I couldn’t say this semester was the hardest–in hindsight, I’ve gone through worse. Harder subjects, much more demanding professors, and really exhausting challenges were all factors that made previous semesters technically more difficult.
Still, none of them compared to the fail of this one.
I can’t remember any other semester where I exaggeratedly questioned the need to get high grades. Or the need to fulfill one’s requirements in favor of finishing a long due article for a client.
I don’t remember any other semester where I felt more burned out, which I though I know all too well. Apparently not.
Or a semester where I was just too tired to fight for survival, much less for myself.
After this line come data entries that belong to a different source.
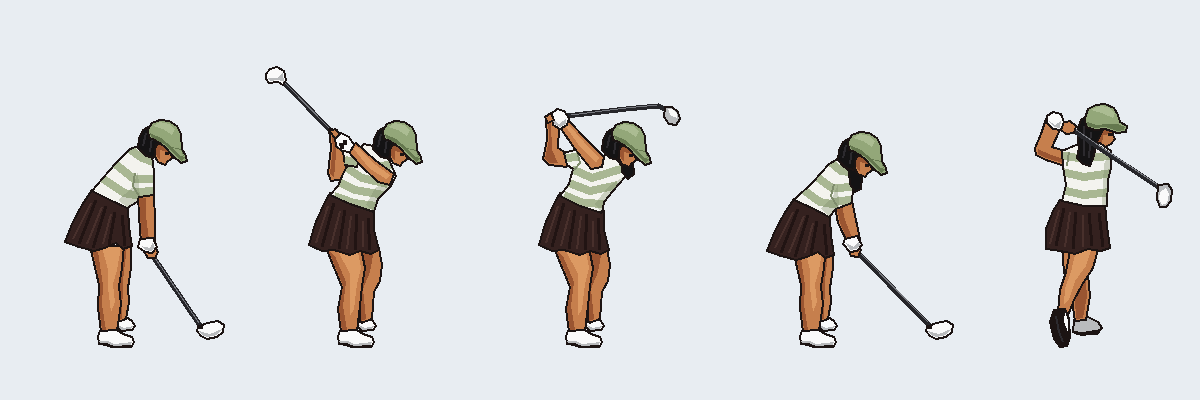
<!DOCTYPE html>
<html lang="en">
<head>
<meta charset="utf-8">
<title>Golf swing sequence</title>
<style>
:root {
  --sky: #e8edf2; --ink: #1c1413; --hair: #141314; --hair-shine: #2c2a2e;
  --skin: #c67f4d; --skin-light: #dc9a63; --skin-dark: #9a5531;
  --cap: #93a779; --cap-light: #abbc92; --cap-dark: #65784f;
  --shirt: #f3f3ee; --stripe: #a9b793; --shirt-shade: #7f8c6c;
  --skirt: #34211f; --skirt-fold: #211413; --skirt-light: #48302c;
  --white: #fafafa; --grey: #b9bbbd; --shaft: #26262a; --shine: #77797f;
}
html, body { margin: 0; height: 100%; overflow: hidden; background: var(--sky); }
svg { display: block; width: 1200px; height: 400px; shape-rendering: crispEdges; }
.edge { stroke: var(--ink); stroke-width: 2; stroke-linejoin: bevel; }
.skin { fill: var(--skin); }
.skin-light { fill: var(--skin-light); }
.skin-dark { fill: var(--skin-dark); }
.cap { fill: var(--cap); }
.cap-light { fill: var(--cap-light); }
.cap-dark { fill: var(--cap-dark); }
.hair { fill: var(--hair); }
.hair-shine { fill: none; stroke: var(--hair-shine); stroke-width: 2; }
.shirt { fill: var(--shirt); }
.stripes { fill: none; stroke: var(--stripe); stroke-width: 8; }
.shade { fill: var(--shirt-shade); opacity: .35; }
.outline { fill: none; }
.seam { fill: none; stroke: var(--shirt-shade); stroke-width: 2; }
.skirt { fill: var(--skirt); }
.fold { fill: none; stroke: var(--skirt-fold); stroke-width: 3; }
.fold-light { fill: none; stroke: var(--skirt-light); stroke-width: 2; }
.white { fill: var(--white); }
.grey { fill: var(--grey); }
.ink { fill: var(--ink); }
.shaft { fill: none; stroke: var(--shaft); stroke-width: 5; }
.shine { fill: none; stroke: var(--shine); stroke-width: 1; }
</style>
</head>
<body>
<svg viewBox="0 0 1200 400" role="img" aria-label="Five stages of a golf swing">
  <defs>
    <g id="head">
      <path class="skin edge" d="M153 140L172 148L171 155L173 158L168 161L165 165L158 162L153 153Z"/>
      <path class="skin-dark" d="M155 143L171 150L170 153L160 150L160 160L155 153Z"/>
      <path class="ink" d="M165 152h4v3h-4z"/>
      <path class="hair edge" d="M150 126L143 130L139 138L138 148L146 156L154 158L156 145L162 143Z"/>
      <path class="hair-shine" d="M146 133L143 146M152 138L150 152"/>
      <path class="cap edge" d="M148 129L152 123L160 120L169 121L177 126L181 134L182 149L186 156L187 161L181 163L173 156L165 147L156 140L149 138Z"/>
      <path class="cap-light" d="M153 126L160 122L169 124L175 129L172 135L163 129Z"/>
      <path class="cap-dark" d="M150 133L161 138L172 147L181 149L185 158L181 161L173 153L164 144L151 137Z"/>
      <path class="cap" d="M173 148L181 150L184 157L179 155Z"/>
    </g>
    <g id="shoe">
      <path class="white edge" d="M100 331L117 330L123 334L132 337L134 342L132 346L113 347L107 344L99 344L98 336Z"/>
      <path class="grey" d="M99 341L108 341L114 344L132 342L131 345L113 346L107 343L100 343Z"/>
      <path class="ink" d="M98 344h10l6 2h18v2h-20z"/>
    </g>
    <g id="back-shoe">
      <path class="white edge" d="M118 319L126 317L132 321L135 326L132 330L121 331L117 327Z"/>
      <path class="grey" d="M118 325L124 328L133 326L131 329L121 330Z"/>
    </g>
    <g id="address-legs">
      <use href="#back-shoe"/>
      <path class="skin edge" d="M116 246L131 246L131 268L128 288L129 302L126 319L118 322L116 290Z"/>
      <path class="skin-dark" d="M119 246L127 246L123 280L122 319L118 320Z"/>
      <path class="skin edge" d="M90 246L124 246L122 268L119 286L121 304L117 331L101 332L98 308L99 285Z"/>
      <path class="skin-light" d="M102 247L121 247L117 270L113 284L115 302L111 312L108 288L108 270Z"/>
      <path class="skin-dark" d="M92 248L98 252L103 285L102 305L106 330L102 330L99 308L100 285Z"/>
      <use href="#shoe"/>
    </g>
    <g id="turned-legs">
      <use href="#back-shoe" x="241"/>
      <path class="skin edge" d="M354 248L379 248L382 265L380 281L374 292L372 319L361 323L359 294Z"/>
      <path class="skin-dark" d="M362 250L374 250L370 272L363 289L366 319L361 321Z"/>
      <path class="skin edge" d="M326 248L361 248L365 268L362 286L360 306L357 331L341 332L338 309L342 287Z"/>
      <path class="skin-light" d="M338 251L358 252L361 268L357 284L354 309L350 316L350 288L350 274Z"/>
      <path class="skin-dark" d="M328 250L335 256L346 282L343 306L347 330L342 330L339 309L343 286Z"/>
      <use href="#shoe" x="240"/>
    </g>
    <g id="address-skirt">
      <path class="skirt edge" d="M92 190L110 198L128 208L129 227L132 246L123 249L116 243L105 248L94 251L79 247L65 242L72 224L82 205Z"/>
      <path class="fold" d="M96 200L79 244M106 206L93 248M115 212L109 245M122 215L125 246"/>
      <path class="fold-light" d="M91 203L73 239M102 207L87 244M111 214L103 244"/>
    </g>
    <g id="turned-skirt">
      <path class="skirt edge" d="M330 193L352 204L374 211L374 230L379 250L371 254L360 251L350 255L334 250L322 251L309 245L315 224L324 204Z"/>
      <path class="fold" d="M334 203L322 247M345 210L339 249M357 214L355 250M368 218L370 250"/>
      <path class="fold-light" d="M328 206L316 243M340 211L331 246M351 216L347 249M363 221L363 247"/>
    </g>
    <g id="driver-head">
      <path class="white edge" d="M198 327L207 323L218 321L224 325L223 332L217 337L207 339L201 336L197 331Z"/>
      <path class="grey" d="M199 331L210 334L222 329L217 335L207 337L202 335Z"/>
      <path class="ink" d="M197 325h6v4h-6z"/>
    </g>
    <path id="address-shirt" d="M141 145L130 149L116 163L103 178L92 191L110 200L127 208L137 202L139 197L154 195L154 172L152 156Z"/>
    <path id="backswing-shirt" d="M364 144L352 157L343 174L338 186L330 195L350 204L374 212L378 199L391 186L396 176L390 162L382 148Z"/>
    <path id="top-shirt" d="M564 153L578 149L590 158L612 154L622 166L625 177L613 191L604 202L602 213L580 206L560 196L569 184L573 169L567 165Z"/>
    <path id="impact-shirt" d="M841 157L829 164L813 182L794 200L812 208L829 217L836 209L852 203L853 187L852 169Z"/>
    <path id="finish-shirt" d="M1062 151L1076 145L1100 143L1111 151L1111 168L1108 180L1107 206L1084 206L1062 201L1066 185L1063 167Z"/>
    <clipPath id="address-clip"><use href="#address-shirt"/></clipPath>
    <clipPath id="backswing-clip"><use href="#backswing-shirt"/></clipPath>
    <clipPath id="top-clip"><use href="#top-shirt"/></clipPath>
    <clipPath id="impact-clip"><use href="#impact-shirt"/></clipPath>
    <clipPath id="finish-clip"><use href="#finish-shirt"/></clipPath>
  </defs>

  <rect width="1200" height="400" fill="var(--sky)"/>

  <g id="address">
    <use href="#address-legs"/>
    <use href="#address-skirt"/>
    <path class="shaft" d="M150 252L201 327"/>
    <path class="shine" d="M153 255L199 323"/>
    <use href="#driver-head"/>
    <path class="skin edge" d="M138 194L154 194L155 220L155 242L141 242L139 216Z"/>
    <path class="skin-dark" d="M139 197L146 198L146 216L149 240L142 240L140 216Z"/>
    <g clip-path="url(#address-clip)">
      <use class="shirt" href="#address-shirt"/>
      <path class="stripes" d="M128 148L142 158L156 163M114 163L134 179L156 179M102 178L124 193L140 196M134 192L156 191"/>
      <path class="shade" d="M128 208L118 200L132 188L138 172L140 198Z"/>
    </g>
    <path class="seam" d="M135 173L133 186L139 196"/>
    <use class="outline edge" href="#address-shirt"/>
    <path class="skin edge" d="M141 247L154 246L158 252L155 258L148 258Z"/>
    <path class="white edge" d="M140 239L153 238L157 247L152 253L145 252L138 247Z"/>
    <path class="grey" d="M141 246L150 248L153 242L155 248L151 251L145 250Z"/>
    <use href="#head"/>
  </g>

  <g id="backswing">
    <use href="#turned-legs"/>
    <use href="#turned-skirt"/>
    <path class="shaft" d="M281 80L341 141"/>
    <path class="shine" d="M285 83L332 131"/>
    <path class="white edge" d="M266 74L270 69L277 67L284 71L286 80L283 85L278 82L269 83L266 79Z"/>
    <path class="grey" d="M268 78L277 78L283 73L284 82L278 80L270 81Z"/>
    <path class="skin edge" d="M329 129L337 130L342 139L342 151L348 157L344 179L331 181L328 173L331 148Z"/>
    <path class="skin-dark" d="M331 131L335 134L336 154L334 178L330 173L333 148Z"/>
    <g clip-path="url(#backswing-clip)">
      <use class="shirt" href="#backswing-shirt"/>
      <path class="stripes" d="M352 153L374 166L394 165M344 166L362 178L388 184M337 181L355 190L384 195M334 196L354 203L376 206"/>
      <path class="shade" d="M374 212L366 205L376 187L392 182Z"/>
    </g>
    <use class="outline edge" href="#backswing-shirt"/>
    <path class="shirt edge" d="M343 151L354 146L360 153L357 167L345 165Z"/>
    <path class="stripes" d="M345 160L357 162"/>
    <use href="#head" x="235" y="1"/>
    <path class="skin edge" d="M346 149L356 143L375 160L394 174L390 185L378 182L361 166Z"/>
    <path class="skin-light" d="M353 148L357 147L376 165L390 175L386 179L369 168Z"/>
    <path class="white edge" d="M335 138L341 133L349 137L354 145L350 152L342 151L336 146Z"/>
    <path class="ink" d="M339 143h4v-3h4v5h-3v4h-4z"/>
    <path class="skin edge" d="M330 131L335 129L340 134L335 139Z"/>
  </g>

  <g id="top">
    <use href="#turned-legs" x="228"/>
    <use href="#turned-skirt" x="230"/>
    <path class="shaft" d="M558 117L626 109L658 106L669 111"/>
    <path class="shine" d="M571 115L626 108L657 105"/>
    <path class="grey edge" d="M665 107L672 107L678 112L680 119L676 125L669 124L664 117Z"/>
    <path class="white" d="M668 109L672 109L677 113L677 118L671 116Z"/>
    <path class="skin edge" d="M546 116L554 116L559 128L558 148L568 154L567 167L549 165L543 159L547 140Z"/>
    <path class="skin-dark" d="M548 118L551 124L552 150L558 163L549 163L545 158L549 140Z"/>
    <g clip-path="url(#top-clip)">
      <use class="shirt" href="#top-shirt"/>
      <path class="stripes" d="M564 158L579 157M572 169L592 178L624 168M569 183L590 191L618 185M564 195L583 203L606 204"/>
      <path class="shade" d="M602 213L595 204L608 187L626 175Z"/>
    </g>
    <use class="outline edge" href="#top-shirt"/>
    <path class="seam" d="M577 151L580 163L574 170"/>
    <path class="hair edge" d="M622 160L633 162L634 174L628 179L622 172Z"/>
    <use href="#head" x="464" y="2"/>
    <path class="skin edge" d="M559 126L569 121L585 138L604 157L602 167L591 169L575 149Z"/>
    <path class="skin-light" d="M566 127L569 125L584 142L599 158L596 163L581 148Z"/>
    <path class="white edge" d="M551 114L557 109L564 111L569 118L567 125L560 129L553 125Z"/>
    <path class="grey" d="M553 119L559 124L566 119L566 124L560 127L554 124Z"/>
    <path class="skin edge" d="M545 117L551 113L554 120L548 123Z"/>
  </g>

  <g id="impact">
    <use href="#address-legs" x="702"/>
    <use href="#address-skirt" x="702" y="9"/>
    <path class="shaft" d="M855 250L931 327"/>
    <path class="shine" d="M860 253L928 322"/>
    <use href="#driver-head" x="729"/>
    <path class="skin edge" d="M834 202L852 201L856 220L860 239L848 244L838 223Z"/>
    <path class="skin-dark" d="M836 205L842 206L845 220L853 240L848 242L840 223Z"/>
    <g clip-path="url(#impact-clip)">
      <use class="shirt" href="#impact-shirt"/>
      <path class="stripes" d="M828 160L841 171L856 173M814 175L832 188L856 187M802 189L820 202L838 205M834 202L856 199"/>
      <path class="shade" d="M829 217L821 208L833 196L838 184L839 208Z"/>
    </g>
    <path class="seam" d="M834 184L831 196L837 206"/>
    <use class="outline edge" href="#impact-shirt"/>
    <path class="hair edge" d="M841 152L855 158L862 178L861 189L855 192L850 184L849 171L841 164Z"/>
    <use href="#head" x="700" y="12"/>
    <path class="skin edge" d="M847 246L858 244L861 250L858 257L851 256Z"/>
    <path class="white edge" d="M845 239L857 236L862 245L857 251L850 252L843 244Z"/>
    <path class="grey" d="M846 243L854 247L859 241L860 246L856 249L850 250Z"/>
  </g>

  <g id="finish">
    <path class="grey edge" d="M1074 320L1088 317L1098 322L1102 328L1098 333L1082 335L1073 332Z"/>
    <path class="ink" d="M1073 331L1083 332L1101 329L1098 335H1076Z"/>
    <path class="skin edge" d="M1062 246L1087 248L1088 275L1090 296L1086 320L1075 321L1072 300L1064 272Z"/>
    <path class="skin-dark" d="M1076 270L1085 272L1087 296L1083 318L1076 319L1075 298Z"/>
    <path class="skin edge" d="M1071 246L1099 246L1093 268L1082 285L1074 300L1069 313L1058 312L1060 290L1066 272Z"/>
    <path class="skin-light" d="M1076 250L1091 250L1086 266L1075 281L1069 300L1064 304L1065 288L1071 272Z"/>
    <path class="ink edge" d="M1054 310L1065 309L1069 318L1070 338L1067 346L1060 347L1054 339L1050 322Z"/>
    <path class="hair-shine" d="M1056 316L1059 332L1063 342"/>
    <path class="white" d="M1065 311L1068 320L1068 332L1064 322Z"/>
    <path class="skirt edge" d="M1060 200L1084 206L1105 205L1107 226L1110 248L1101 251L1088 249L1075 254L1061 251L1046 249L1046 229L1053 211Z"/>
    <path class="fold" d="M1064 208L1056 246M1076 212L1073 249M1089 213L1092 246M1099 213L1103 247"/>
    <path class="fold-light" d="M1059 210L1050 244M1070 212L1065 247M1083 215L1083 247"/>
    <path class="skin edge" d="M1046 119L1056 122L1060 130L1052 147L1068 152L1065 166L1046 160L1036 155L1035 148L1041 134Z"/>
    <path class="skin-dark" d="M1038 149L1049 154L1063 159L1063 163L1046 158L1038 154Z"/>
    <path class="skin edge" d="M1094 126L1115 128L1113 135L1115 139L1111 144L1103 148L1094 145Z"/>
    <path class="skin-dark" d="M1096 130L1113 130L1111 134L1103 135L1102 145L1096 144Z"/>
    <path class="ink" d="M1108 133h4v3h-4z"/>
    <g clip-path="url(#finish-clip)">
      <use class="shirt" href="#finish-shirt"/>
      <path class="stripes" d="M1060 155L1078 158L1112 156M1062 172L1084 177L1112 173M1062 190L1084 195L1110 192"/>
      <path class="shade" d="M1111 151L1104 164L1102 206H1108L1112 168Z"/>
    </g>
    <use class="outline edge" href="#finish-shirt"/>
    <path class="seam" d="M1069 152L1067 166"/>
    <path class="hair edge" d="M1088 115L1081 120L1077 130L1079 148L1077 158L1083 164L1090 166L1094 156L1096 144L1103 130Z"/>
    <path class="hair-shine" d="M1084 126L1084 156M1091 132L1089 158"/>
    <path class="cap edge" d="M1085 118L1088 109L1096 105L1105 104L1114 108L1118 115L1120 122L1127 126L1126 132L1117 133L1105 129L1095 130L1086 127Z"/>
    <path class="cap-light" d="M1091 110L1099 106L1108 107L1115 113L1113 118L1102 113Z"/>
    <path class="cap-dark" d="M1087 122L1097 125L1107 124L1118 124L1125 127L1124 130L1117 131L1105 127L1095 128L1087 126Z"/>
    <path class="shaft" d="M1063 123L1098 147L1160 188"/>
    <path class="shine" d="M1075 129L1098 145L1158 185"/>
    <path class="grey edge" d="M1158 185L1168 184L1172 190L1171 201L1166 207L1160 207L1157 199Z"/>
    <path class="white" d="M1160 192L1166 188L1169 194L1167 203L1162 205L1159 199Z"/>
    <path class="skin edge" d="M1062 123L1070 121L1076 126L1074 133L1066 134L1061 130Z"/>
    <path class="white edge" d="M1047 116L1053 112L1061 114L1064 122L1061 130L1053 129L1047 123Z"/>
    <path class="grey" d="M1049 121L1055 125L1061 121L1060 128L1054 127Z"/>
  </g>
</svg>
</body>
</html>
When my professor told the class off for underperforming, not living up to the expectations and all the big things that basically directed to the fact that we were a disappointment, I all at once knew that I was part of that possibly big picture. I knew long before then that I was whittled down to the pathetic pits of mediocrity.
I just lost that integral ingredient called passion along the way. And I never went back to pick it up. How did I lose it? I can point to a plethora of instances–all of which unnerving and debilitating in one way or another–but pointing them out will neither solve nor alleviate the damage.
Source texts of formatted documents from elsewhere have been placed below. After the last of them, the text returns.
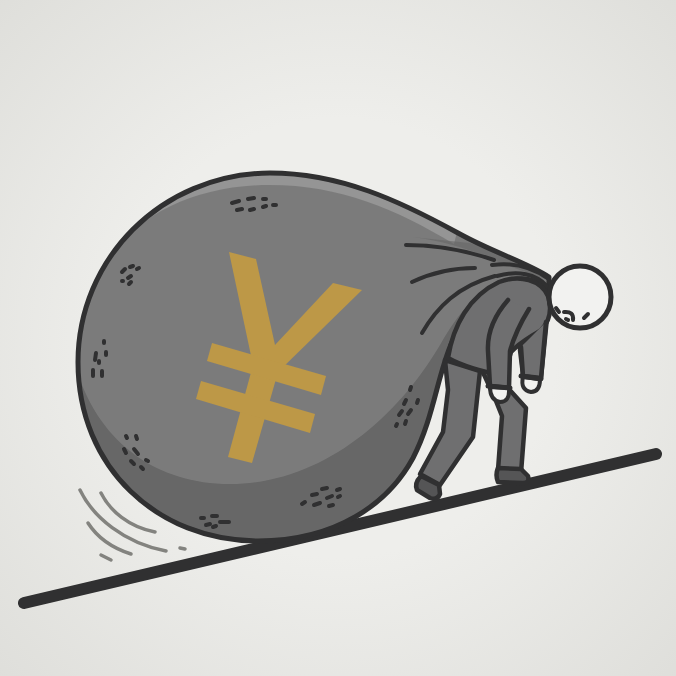
<!DOCTYPE html>
<html lang="en">
<head>
<meta charset="utf-8">
<title>Yen burden</title>
<style>
:root {
  --paper-light: #eeeeeb;
  --paper-edge: #dededa;
  --ink: #303031;
  --sack: #7b7b7b;
  --sack-shade: #676767;
  --sack-light: #959595;
  --suit: #6f6f70;
  --suit-dark: #555556;
  --gold: #bd9847;
  --skin: #f2f2f0;
  --motion: #83837f;
}
html, body { margin: 0; overflow: hidden; }
.illustration { display: block; width: 676px; height: 676px; }
.outline { fill: none; stroke: var(--ink); stroke-width: 5; stroke-linecap: round; stroke-linejoin: round; }
.suit { fill: var(--suit); stroke: var(--ink); stroke-width: 4.5; stroke-linecap: round; stroke-linejoin: round; }
.shoe { fill: var(--suit-dark); }
.far { fill: var(--suit-dark); }
.hand { fill: var(--skin); stroke: var(--ink); stroke-width: 4; }
.fold { fill: none; stroke: var(--ink); stroke-width: 4; stroke-linecap: round; }
.stitches { fill: none; stroke: var(--ink); stroke-width: 4; stroke-linecap: round; }
.motion { fill: none; stroke: var(--motion); stroke-width: 3.5; stroke-linecap: round; }
.yen { fill: var(--gold); }
</style>
</head>
<body>
<svg class="illustration" viewBox="0 0 676 676" role="img" aria-label="A bowed figure hauls a huge sack marked with a yen sign up a slope">
  <defs>
    <radialGradient id="paper" cx="50%" cy="50%" r="72%">
      <stop offset="0.45" stop-color="var(--paper-light)"/>
      <stop offset="1" stop-color="var(--paper-edge)"/>
    </radialGradient>
    <path id="sack-shape" d="M549 277C526 262 494 253 458 233C400 201 340 173 270 173C160 174 78 260 78 362C78 468 158 541 258 541C336 541 388 504 413 458C434 417 437 376 452 342C466 308 489 284 516 279C531 277 541 283 549 292Z"/>
    <clipPath id="sack-clip"><use href="#sack-shape"/></clipPath>
  </defs>

  <rect width="676" height="676" fill="url(#paper)"/>

  <g class="motion">
    <path d="M80 490C93 517 124 543 166 551"/>
    <path d="M101 493C110 511 129 527 155 532"/>
    <path d="M88 523C97 537 112 548 131 554"/>
    <path d="M101 555L111 560M180 548L185 549"/>
  </g>

  <g id="slope">
    <line x1="24" y1="603" x2="656" y2="454" stroke="var(--ink)" stroke-width="12" stroke-linecap="round"/>
  </g>

  <g id="sack">
    <use href="#sack-shape" fill="var(--sack)"/>
    <g clip-path="url(#sack-clip)">
      <path d="M70 340C84 430 146 484 230 484C320 484 398 420 444 338C462 308 482 286 512 276L560 300L470 560H60Z" fill="var(--sack-shade)"/>
      <path d="M76 320C92 250 160 185 270 185C340 185 396 209 454 244L460 220L270 160L100 200Z" fill="var(--sack-light)"/>
      <path d="M412 237C450 242 478 252 500 263L548 280L540 268L470 243Z" fill="var(--sack-shade)" opacity=".6"/>
    </g>
    <use href="#sack-shape" class="outline"/>

    <g class="stitches">
      <path d="M232 203L239 201M248 199L254 198M263 199L266 199M273 205L276 205M237 210L242 209M250 210L254 209M263 207L266 206"/>
      <path d="M122 272L125 269M130 267L133 266M137 269L139 268M122 281L123 281M128 278L131 276M129 284L131 282"/>
      <path d="M104 341L104 343M96 353L95 360M106 352L106 355M93 370L93 376M102 371L102 376M99 361L99 363"/>
      <path d="M126 436L127 438M136 436L137 439M124 449L126 453M134 449L138 454M146 460L148 461M131 461L134 464M141 467L143 469"/>
      <path d="M201 518L204 518M212 516L217 516M206 525L210 524M220 522L229 522M213 527L216 526"/>
      <path d="M302 504L305 502M312 495L317 494M322 489L327 488M314 505L320 503M327 498L332 496M337 490L340 489M329 506L333 505M338 497L340 496"/>
      <path d="M411 387L410 390M406 400L404 404M418 400L417 403M402 411L399 415M411 410L408 414M406 421L405 424M397 424L396 426"/>
    </g>

    <g class="yen">
      <polygon points="229,252 256,259 275,345 333,283 362,290 278,372 252,463 228,457 253,365"/>
      <polygon points="212,343 326,376 321,395 207,361"/>
      <polygon points="201,381 315,414 310,433 196,399"/>
    </g>

    <g class="fold">
      <path d="M406 245C440 245 468 251 494 260"/>
      <path d="M412 282C431 273 452 268 475 268"/>
      <path d="M422 333C437 307 458 286 495 276"/>
      <path d="M492 265C513 262 532 267 549 279"/>
      <path d="M497 276C518 270 536 274 547 286"/>
    </g>
  </g>

  <g id="figure">
    <path class="suit far" d="M547 318L541 378L523 375L520 350L524 326Z"/>
    <path class="suit" d="M480 366L494 396L502 416L498 470L521 473L526 408L506 386Z"/>
    <path class="suit shoe" d="M498 468L521 469L528 476Q530 483 523 483L498 482Q495 475 498 468Z"/>
    <path class="suit" d="M445 360L448 390L443 432L420 474L440 485L473 437L480 371Z"/>
    <path class="suit shoe" d="M421 476L439 485L440 494Q437 501 430 498L417 490Q414 483 421 476Z"/>
    <path class="suit" d="M448 358C453 326 469 296 499 282C520 274 541 280 548 296C552 309 550 321 541 330C529 338 519 343 511 352L504 376C482 371 464 367 448 358Z"/>
    <path class="suit" d="M508 300C494 316 487 332 488 351L490 386L509 388L510 351C513 340 521 322 529 309"/>
    <path class="hand" d="M490 387L509 388Q510 402 500 402Q490 400 490 387Z"/>
    <path class="suit" d="M546 322L541 378L523 376L521 347"/>
    <path class="hand" d="M523 377L540 379Q540 392 531 392Q520 390 523 377Z"/>
    <path class="outline" d="M488 386L510 388M521 376L541 379"/>
    <g id="head">
      <circle cx="580" cy="297" r="31" fill="var(--skin)" stroke="var(--ink)" stroke-width="5"/>
      <path class="fold" d="M564 312Q574 311 573 320M556 308L559 312M584 318L588 314"/>
      <path class="fold" d="M566 319L568 320"/>
    </g>
  </g>
</svg>
</body>
</html>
Losing that ingredient meant losing a lot of other smaller things: losing the will to blog regularly as promised, to finish what’s been started, to not be late (or to sleep too much!!), to train, to dutifully work for clients, to care about what I used to care about, etc. There’s just too much to do.
So when the same professor told us that losing in the battle is okay, so long as we’re doing what makes us happy, I had to take a step back and marvel at the devastation of it all. By then, it was not a pretty sight, but a sight I was nevertheless trying to rebuild. The rebuilding, it was all too apparent, came in late.
In the end, I lost one huge battle (and no, it’s not this battle) I’d been struggling in for far too many months–in favor of something much more beautiful, less self-serving, and ultimately inspiring.
The underlying point, and perhaps the only piece of matter that directly concerns you, is my gratitude. This is an entry for anyone who read or came across my blog posts, which, in more ways than one, were an offshoot of who I am. Thank you for those who deliberately searched for my blog, who searched for the keywords that fit in my entries, and went here for whatever purpose you have. The end of grading the blogs is over, but I intend to have this blog for keeps.
After all–and I know this all too well from the many battles I lost this semester–losing is gaining.